Apple's iPhone is certainly dominating many discussions at the 3GSM World Congress but that hasn't stopped the traditional phone manufacturers from coming up with their own buzz-worthy devices. Nokia today announced the Nokia N77, a device that it refers to as a multimedia "computer" not a phone. The N77 has integrated DVB-H capability and a 2.4" flat screen with 16 million colors and stereo speakers. The phone is expected to be commercial in DVB-H markets by second quarter.
Nokia CEO Olli-Pekka Kallasvuo said that the company estimates that by 2008 the cost of DVB-H chip sets will drop to €7, which will enable a wide-range of devices and drive more DVB-H penetration. The company predicts the DVB-H market will make up between 5 to 10 billion units by the end of 2008.
In other handset trends, Kallasvuo said that the company believes that converged devices are the key to the future. He said that the company expects converged device sales will exceed laptop sales in 2007 and he attributes that to the increase in open technology and open platforms, which has led to more innovation. To that end, the firm announced several Eseries devices including the E90 Communicator, the E65 slider phone and the E61i email-optimized handset. All three are quad-band GSM phones that provide data connectivity to 3G W-CDMA and WLAN.

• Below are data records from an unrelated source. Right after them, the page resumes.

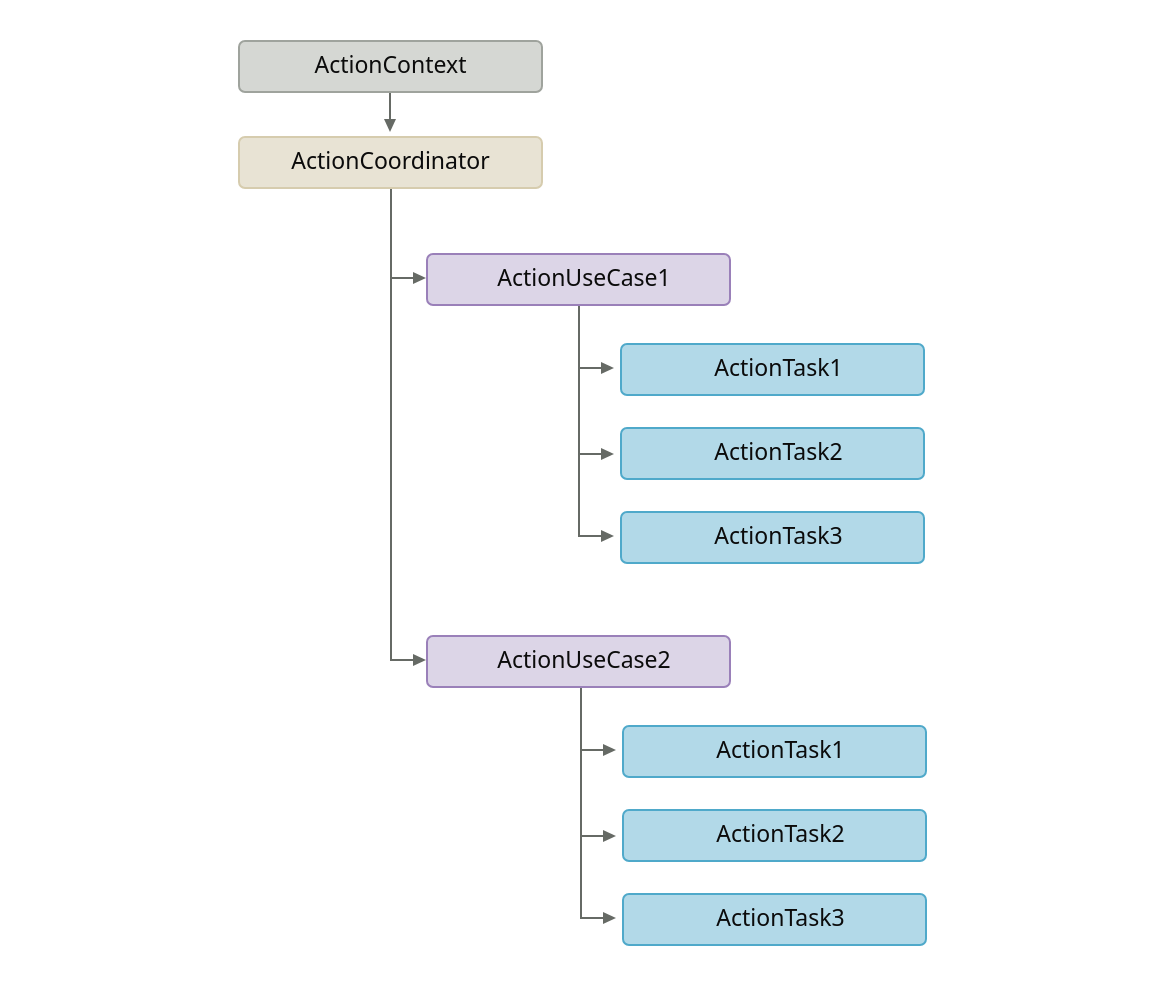
<!DOCTYPE html>
<html lang="en">
<head>
<meta charset="utf-8">
<title>Action hierarchy</title>
<style>
  :root {
    --page: #ffffff;
    --ink: #0b0b0b;
    --line: #666a65;
    --context-fill: #d5d7d3;
    --context-edge: #9fa39d;
    --coordinator-fill: #e8e3d4;
    --coordinator-edge: #d6ccae;
    --usecase-fill: #dcd5e7;
    --usecase-edge: #9a80b9;
    --task-fill: #b2d9e8;
    --task-edge: #4fa9ca;
  }
  * { box-sizing: border-box; margin: 0; padding: 0; }
  html, body { width: 1165px; height: 986px; overflow: hidden; background: var(--page); }
  .diagram {
    position: relative;
    width: 1165px;
    height: 986px;
    font: 400 23px/1.3 "Noto Sans", sans-serif;
    color: var(--ink);
  }
  .connectors { position: absolute; left: 0; top: 0; }
  .connectors path { fill: none; stroke: var(--line); stroke-width: 2; }
  .connectors use { fill: var(--line); }
  .node {
    display: flex;
    align-items: center;
    justify-content: center;
    width: 305px;
    height: 53px;
    padding-bottom: 4px;
    border: 2px solid;
    border-radius: 7px;
    white-space: nowrap;
  }
  .context, .coordinator, .usecase, .tasks { position: absolute; }
  .context { left: 238px; top: 40px; background: var(--context-fill); border-color: var(--context-edge); }
  .coordinator { left: 238px; top: 136px; background: var(--coordinator-fill); border-color: var(--coordinator-edge); }
  .usecase { left: 426px; padding-left: 11px; background: var(--usecase-fill); border-color: var(--usecase-edge); }
  .usecase-first { top: 253px; }
  .usecase-second { top: 635px; }
  .tasks { display: flex; flex-direction: column; gap: 31px; list-style: none; }
  .tasks-first { left: 620px; top: 343px; }
  .tasks-second { left: 622px; top: 725px; }
  .task { padding-left: 12px; background: var(--task-fill); border-color: var(--task-edge); }
</style>
</head>
<body>
<main class="diagram">
  <svg class="connectors" width="1165" height="986" viewBox="0 0 1165 986" aria-hidden="true">
    <defs>
      <polygon id="arrowhead" points="0,0 -13,-6 -13,6"/>
    </defs>
    <path d="M390 92V122"/>
    <use href="#arrowhead" transform="translate(390 132) rotate(90)"/>

    <path d="M391 188V660H415M391 278H415"/>
    <use href="#arrowhead" x="426" y="278"/>
    <use href="#arrowhead" x="426" y="660"/>

    <g id="task-branch">
      <path d="M579 305V536H603M579 368H603M579 454H603"/>
      <use href="#arrowhead" x="614" y="368"/>
      <use href="#arrowhead" x="614" y="454"/>
      <use href="#arrowhead" x="614" y="536"/>
    </g>
    <use href="#task-branch" x="2" y="382"/>
  </svg>

  <div class="node context">ActionContext</div>
  <div class="node coordinator">ActionCoordinator</div>

  <div class="node usecase usecase-first">ActionUseCase1</div>
  <ul class="tasks tasks-first">
    <li class="node task">ActionTask1</li>
    <li class="node task">ActionTask2</li>
    <li class="node task">ActionTask3</li>
  </ul>

  <div class="node usecase usecase-second">ActionUseCase2</div>
  <ul class="tasks tasks-second">
    <li class="node task">ActionTask1</li>
    <li class="node task">ActionTask2</li>
    <li class="node task">ActionTask3</li>
  </ul>
</main>
</body>
</html>
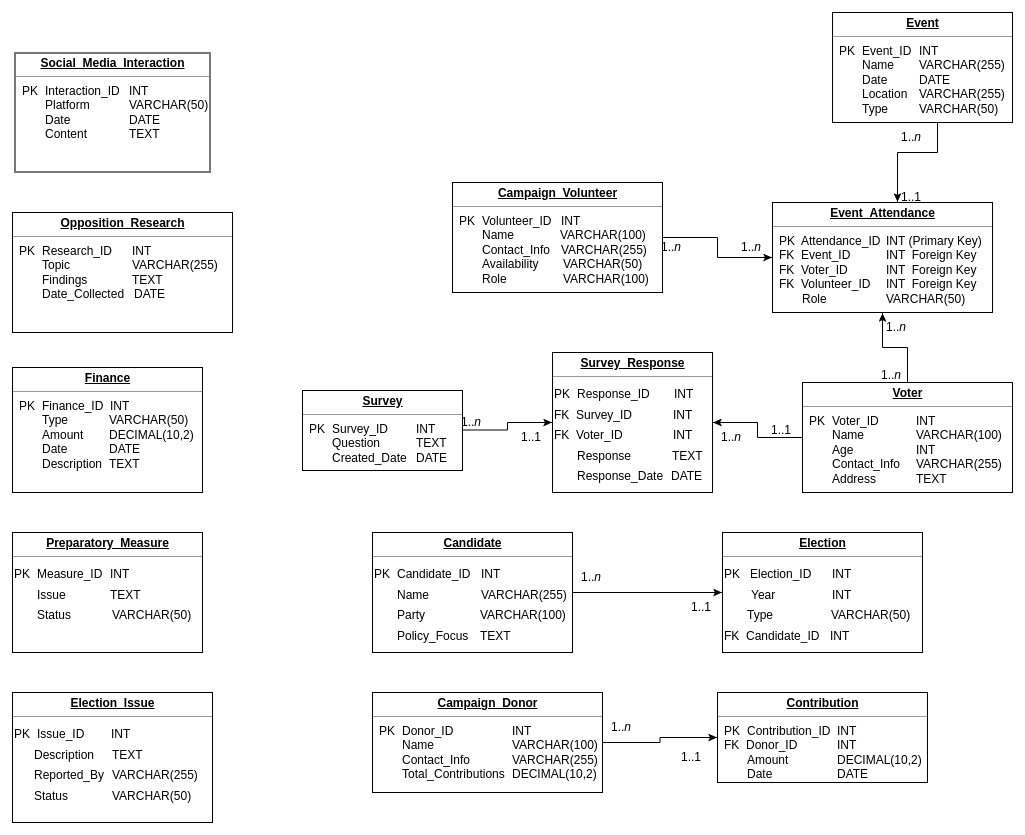
<!DOCTYPE html>
<html lang="en">
<head>
<meta charset="utf-8">
<title>Campaign database entity diagram</title>
<style>
:root { --ink: #000; --paper: #fff; --rule: #999; --soft-ink: #777; }
* { box-sizing: border-box; margin: 0; padding: 0; }
html, body { width: 1025px; height: 835px; overflow: hidden; background: var(--paper); }
body { font: 12px "Liberation Sans", Arial, sans-serif; color: var(--ink); }
.diagram { position: relative; width: 1025px; height: 835px; }
.entity { position: absolute; left: var(--x); top: var(--y); width: var(--w); height: var(--h); border: 1px solid var(--ink); background: var(--paper); --key: 23px; }
.entity.outlined { border: 2px solid var(--soft-ink); }
.entity.outlined h2 { height: 23px; line-height: 18px; }
h2 { height: 24px; border-bottom: 1px solid var(--rule); font-size: 12px; line-height: 20px; text-align: center; text-decoration: underline; }
ul { list-style: none; padding: 7px 0 0 6px; line-height: 14.4px; }
.loose ul { padding-left: 1px; line-height: 20.6px; }
li { display: grid; grid-template-columns: var(--key) var(--name) 1fr; white-space: pre; }
.links { position: absolute; left: 0; top: 0; }
.links path { fill: none; stroke: var(--ink); }
.links marker path { fill: var(--ink); stroke: none; }
.links .n { font-style: italic; }
</style>
</head>
<body>
<main class="diagram">

<section class="entity outlined" style="--x:14px;--y:52px;--w:197px;--h:121px;--name:84px">
<h2>Social_Media_Interaction</h2>
<ul>
<li><b></b><span hidden></span></li>
</ul>
</section>

<section class="entity outlined" style="--x:14px;--y:52px;--w:197px;--h:121px;--name:84px">
<h2>Social_Media_Interaction</h2>
<ul>
<li><span>PK</span><span>Interaction_ID</span><span>INT</span></li>
<li><span></span><span>Platform</span><span>VARCHAR(50)</span></li>
<li><span></span><span>Date</span><span>DATE</span></li>
<li><span></span><span>Content</span><span>TEXT</span></li>
</ul>
</section>

<section class="entity" style="--x:12px;--y:212px;--w:221px;--h:121px;--name:90px">
<h2>Opposition_Research</h2>
<ul>
<li><span>PK</span><span>Research_ID</span><span>INT</span></li>
<li><span></span><span>Topic</span><span>VARCHAR(255)</span></li>
<li><span></span><span>Findings</span><span>TEXT</span></li>
<li style="--name:92px"><span></span><span>Date_Collected</span><span>DATE</span></li>
</ul>
</section>

<section class="entity" style="--x:12px;--y:367px;--w:191px;--h:126px;--name:67px">
<h2>Finance</h2>
<ul>
<li style="--name:68px"><span>PK</span><span>Finance_ID</span><span>INT</span></li>
<li><span></span><span>Type</span><span>VARCHAR(50)</span></li>
<li><span></span><span>Amount</span><span>DECIMAL(10,2)</span></li>
<li><span></span><span>Date</span><span>DATE</span></li>
<li><span></span><span>Description</span><span>TEXT</span></li>
</ul>
</section>

<section class="entity loose" style="--x:12px;--y:532px;--w:191px;--h:121px;--name:73px">
<h2>Preparatory_Measure</h2>
<ul>
<li><span>PK</span><span>Measure_ID</span><span>INT</span></li>
<li><span></span><span>Issue</span><span>TEXT</span></li>
<li style="--name:75px"><span></span><span>Status</span><span>VARCHAR(50)</span></li>
</ul>
</section>

<section class="entity loose" style="--x:12px;--y:692px;--w:201px;--h:131px;--key:20px;--name:78px">
<h2>Election_Issue</h2>
<ul>
<li style="--key:23px;--name:74px"><span>PK</span><span>Issue_ID</span><span>INT</span></li>
<li><span></span><span>Description</span><span>TEXT</span></li>
<li><span></span><span>Reported_By</span><span>VARCHAR(255)</span></li>
<li><span></span><span>Status</span><span>VARCHAR(50)</span></li>
</ul>
</section>

<section class="entity" style="--x:832px;--y:12px;--w:181px;--h:111px;--name:57px">
<h2>Event</h2>
<ul>
<li><span>PK</span><span>Event_ID</span><span>INT</span></li>
<li><span></span><span>Name</span><span>VARCHAR(255)</span></li>
<li><span></span><span>Date</span><span>DATE</span></li>
<li><span></span><span>Location</span><span>VARCHAR(255)</span></li>
<li><span></span><span>Type</span><span>VARCHAR(50)</span></li>
</ul>
</section>

<section class="entity" style="--x:452px;--y:182px;--w:211px;--h:111px;--name:79px">
<h2>Campaign_Volunteer</h2>
<ul>
<li><span>PK</span><span>Volunteer_ID</span><span>INT</span></li>
<li style="--name:78px"><span></span><span>Name</span><span>VARCHAR(100)</span></li>
<li><span></span><span>Contact_Info</span><span>VARCHAR(255)</span></li>
<li style="--name:81px"><span></span><span>Availability</span><span>VARCHAR(50)</span></li>
<li style="--name:81px"><span></span><span>Role</span><span>VARCHAR(100)</span></li>
</ul>
</section>

<section class="entity" style="--x:772px;--y:202px;--w:221px;--h:111px;--key:22px;--name:85px">
<h2>Event_Attendance</h2>
<ul>
<li><span>PK</span><span>Attendance_ID</span><span>INT (Primary Key)</span></li>
<li><span>FK</span><span>Event_ID</span><span>INT  Foreign Key</span></li>
<li><span>FK</span><span>Voter_ID</span><span>INT  Foreign Key</span></li>
<li><span>FK</span><span>Volunteer_ID</span><span>INT  Foreign Key</span></li>
<li style="--key:23px;--name:84px"><span></span><span>Role</span><span>VARCHAR(50)</span></li>
</ul>
</section>

<section class="entity" style="--x:302px;--y:390px;--w:161px;--h:81px;--name:84px">
<h2>Survey</h2>
<ul>
<li><span>PK</span><span>Survey_ID</span><span>INT</span></li>
<li><span></span><span>Question</span><span>TEXT</span></li>
<li><span></span><span>Created_Date</span><span>DATE</span></li>
</ul>
</section>

<section class="entity loose" style="--x:552px;--y:352px;--w:161px;--h:141px;--name:97px">
<h2>Survey_Response</h2>
<ul>
<li><span>PK</span><span>Response_ID</span><span>INT</span></li>
<li style="--key:22px"><span>FK</span><span>Survey_ID</span><span>INT</span></li>
<li style="--key:22px"><span>FK</span><span>Voter_ID</span><span>INT</span></li>
<li style="--name:95px"><span></span><span>Response</span><span>TEXT</span></li>
<li style="--name:94px"><span></span><span>Response_Date</span><span>DATE</span></li>
</ul>
</section>

<section class="entity" style="--x:802px;--y:382px;--w:211px;--h:111px;--name:84px">
<h2>Voter</h2>
<ul>
<li><span>PK</span><span>Voter_ID</span><span>INT</span></li>
<li><span></span><span>Name</span><span>VARCHAR(100)</span></li>
<li><span></span><span>Age</span><span>INT</span></li>
<li><span></span><span>Contact_Info</span><span>VARCHAR(255)</span></li>
<li><span></span><span>Address</span><span>TEXT</span></li>
</ul>
</section>

<section class="entity loose" style="--x:372px;--y:532px;--w:201px;--h:121px;--name:83px">
<h2>Candidate</h2>
<ul>
<li style="--name:84px"><span>PK</span><span>Candidate_ID</span><span>INT</span></li>
<li style="--name:84px"><span></span><span>Name</span><span>VARCHAR(255)</span></li>
<li><span></span><span>Party</span><span>VARCHAR(100)</span></li>
<li><span></span><span>Policy_Focus</span><span>TEXT</span></li>
</ul>
</section>

<section class="entity loose" style="--x:722px;--y:532px;--w:201px;--h:121px;--name:84px">
<h2>Election</h2>
<ul>
<li style="--key:26px;--name:82px"><span>PK</span><span>Election_ID</span><span>INT</span></li>
<li style="--key:27px;--name:81px"><span></span><span>Year</span><span>INT</span></li>
<li><span></span><span>Type</span><span>VARCHAR(50)</span></li>
<li style="--key:22px"><span>FK</span><span>Candidate_ID</span><span>INT</span></li>
</ul>
</section>

<section class="entity" style="--x:372px;--y:692px;--w:231px;--h:101px;--name:110px">
<h2>Campaign_Donor</h2>
<ul>
<li><span>PK</span><span>Donor_ID</span><span>INT</span></li>
<li><span></span><span>Name</span><span>VARCHAR(100)</span></li>
<li><span></span><span>Contact_Info</span><span>VARCHAR(255)</span></li>
<li><span></span><span>Total_Contributions</span><span>DECIMAL(10,2)</span></li>
</ul>
</section>

<section class="entity" style="--x:717px;--y:692px;--w:211px;--h:91px;--name:90px">
<h2>Contribution</h2>
<ul>
<li><span>PK</span><span>Contribution_ID</span><span>INT</span></li>
<li style="--key:22px;--name:91px"><span>FK</span><span>Donor_ID</span><span>INT</span></li>
<li><span></span><span>Amount</span><span>DECIMAL(10,2)</span></li>
<li><span></span><span>Date</span><span>DATE</span></li>
</ul>
</section>

<svg class="links" width="1025" height="835" viewBox="0 0 1025 835">
<defs>
<marker id="arrow" markerUnits="userSpaceOnUse" markerWidth="9" markerHeight="8" refX="9" refY="4" orient="auto"><path d="M0 0L9 4L0 8L2 4Z"/></marker>
</defs>
<g marker-end="url(#arrow)">
<path marker-end="url(#arrow)" d="M937.5 123V152.5H897.5V202"/>
<path marker-end="url(#arrow)" d="M663 237.5H717.5V257.5H772"/>
<path marker-end="url(#arrow)" d="M907.5 382V347.5H882.5V313"/>
<path marker-end="url(#arrow)" d="M463 430H507.5V422.5H552"/>
<path marker-end="url(#arrow)" d="M802 437.5H757.5V422.5H713"/>
<path marker-end="url(#arrow)" d="M573 592.5H722"/>
<path marker-end="url(#arrow)" d="M603 742.5H660V737.5H717"/>
</g>
<g class="cardinality">
<text x="901" y="141">1..<tspan class="n">n</tspan></text>
<text x="901" y="201">1..1</text>
<text x="661" y="251">1..<tspan class="n">n</tspan></text>
<text x="741" y="251">1..<tspan class="n">n</tspan></text>
<text x="886" y="331">1..<tspan class="n">n</tspan></text>
<text x="881" y="379">1..<tspan class="n">n</tspan></text>
<text x="461" y="426">1..<tspan class="n">n</tspan></text>
<text x="521" y="441">1..1</text>
<text x="721" y="441">1..<tspan class="n">n</tspan></text>
<text x="771" y="434">1..1</text>
<text x="581" y="581">1..<tspan class="n">n</tspan></text>
<text x="691" y="611">1..1</text>
<text x="611" y="731">1..<tspan class="n">n</tspan></text>
<text x="681" y="761">1..1</text>
</g>
</svg>
</main>
</body>
</html>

But the company isn't just expanding its W-CDMA devices. Kallasvuo says that Nokia will have WiMAX devices available during the first half of next year. The first device will be a "Web tablet," according to Director, Strategy and Business Development Kalle Kivekas.
On the multimedia front, Nokia is offering consumers a more streamlined access to YouTube videos by making them accessible with the Nokia Web browser from any Nseries handset. Nokia Director, communications, multimedia Kari Tuutti said in an interview with FierceWireless, that 75 percent of consumers that have Nokia devices are using multimedia features including cameras and music players. This consumer acceptance is driving deals such as the YouTube agreement because it gives subscribers a direct access through the browser to specific applications. "We make sure the performance is optimized," Tuutti says.
For more on Nokia's DVB-H phones:
- see this press release